▶ **TASK TO COMPLETE**
Where a line below holds the string "slanted", copy that line.

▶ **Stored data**
──────────

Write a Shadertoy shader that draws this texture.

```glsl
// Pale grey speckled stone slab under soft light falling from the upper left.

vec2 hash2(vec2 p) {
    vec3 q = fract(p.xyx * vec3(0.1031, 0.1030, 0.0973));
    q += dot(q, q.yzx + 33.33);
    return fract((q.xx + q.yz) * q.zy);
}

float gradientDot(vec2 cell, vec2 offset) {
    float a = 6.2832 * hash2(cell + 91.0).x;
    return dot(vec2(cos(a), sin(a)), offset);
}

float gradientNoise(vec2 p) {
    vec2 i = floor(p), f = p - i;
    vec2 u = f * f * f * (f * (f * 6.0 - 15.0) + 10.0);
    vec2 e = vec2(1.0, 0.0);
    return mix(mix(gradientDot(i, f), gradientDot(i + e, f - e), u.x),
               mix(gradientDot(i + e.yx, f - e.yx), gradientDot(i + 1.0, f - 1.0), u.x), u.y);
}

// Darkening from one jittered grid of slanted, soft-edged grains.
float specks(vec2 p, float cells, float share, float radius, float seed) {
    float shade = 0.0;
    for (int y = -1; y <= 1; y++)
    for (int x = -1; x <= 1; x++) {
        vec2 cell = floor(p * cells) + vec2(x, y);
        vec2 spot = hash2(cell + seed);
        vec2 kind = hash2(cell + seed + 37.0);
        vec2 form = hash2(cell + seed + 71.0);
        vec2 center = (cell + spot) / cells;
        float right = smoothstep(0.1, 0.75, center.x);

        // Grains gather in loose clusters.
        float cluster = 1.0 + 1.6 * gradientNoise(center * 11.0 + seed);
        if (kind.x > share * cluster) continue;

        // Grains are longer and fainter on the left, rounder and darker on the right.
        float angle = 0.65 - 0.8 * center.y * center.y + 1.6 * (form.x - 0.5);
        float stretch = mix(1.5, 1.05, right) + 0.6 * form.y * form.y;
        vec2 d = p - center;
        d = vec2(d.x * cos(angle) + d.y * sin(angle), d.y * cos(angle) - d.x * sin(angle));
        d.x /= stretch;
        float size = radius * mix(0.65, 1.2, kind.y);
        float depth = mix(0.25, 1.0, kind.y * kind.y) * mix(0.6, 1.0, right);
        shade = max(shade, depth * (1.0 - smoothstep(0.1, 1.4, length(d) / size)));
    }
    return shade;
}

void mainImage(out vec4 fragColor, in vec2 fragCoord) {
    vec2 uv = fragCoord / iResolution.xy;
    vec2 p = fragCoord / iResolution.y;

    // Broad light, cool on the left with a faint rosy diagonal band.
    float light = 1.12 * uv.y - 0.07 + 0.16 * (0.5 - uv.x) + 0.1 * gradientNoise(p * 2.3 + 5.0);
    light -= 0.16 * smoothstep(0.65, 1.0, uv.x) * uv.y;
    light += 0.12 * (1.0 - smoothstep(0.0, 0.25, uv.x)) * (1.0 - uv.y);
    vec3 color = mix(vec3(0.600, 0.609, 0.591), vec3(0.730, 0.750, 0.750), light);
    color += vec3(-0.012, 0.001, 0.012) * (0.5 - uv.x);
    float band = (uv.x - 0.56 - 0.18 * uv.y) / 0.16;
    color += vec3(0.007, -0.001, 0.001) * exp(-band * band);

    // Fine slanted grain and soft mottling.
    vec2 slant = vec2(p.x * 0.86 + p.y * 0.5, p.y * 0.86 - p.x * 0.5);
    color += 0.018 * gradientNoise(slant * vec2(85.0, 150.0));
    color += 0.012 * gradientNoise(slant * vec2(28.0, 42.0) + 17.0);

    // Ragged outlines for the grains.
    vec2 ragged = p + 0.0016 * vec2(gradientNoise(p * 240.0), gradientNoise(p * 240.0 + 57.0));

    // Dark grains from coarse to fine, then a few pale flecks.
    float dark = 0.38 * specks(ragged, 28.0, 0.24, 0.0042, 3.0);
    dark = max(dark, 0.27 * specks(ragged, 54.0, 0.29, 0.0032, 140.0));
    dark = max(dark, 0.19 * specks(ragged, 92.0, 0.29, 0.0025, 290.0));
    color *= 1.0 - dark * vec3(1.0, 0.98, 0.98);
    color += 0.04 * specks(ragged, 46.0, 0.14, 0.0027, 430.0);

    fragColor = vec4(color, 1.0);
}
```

──────────

▶ **RESULT OF THIS EXERCISE**
// Darkening from one jittered grid of slanted, soft-edged grains.
    // Fine slanted grain and soft mottling.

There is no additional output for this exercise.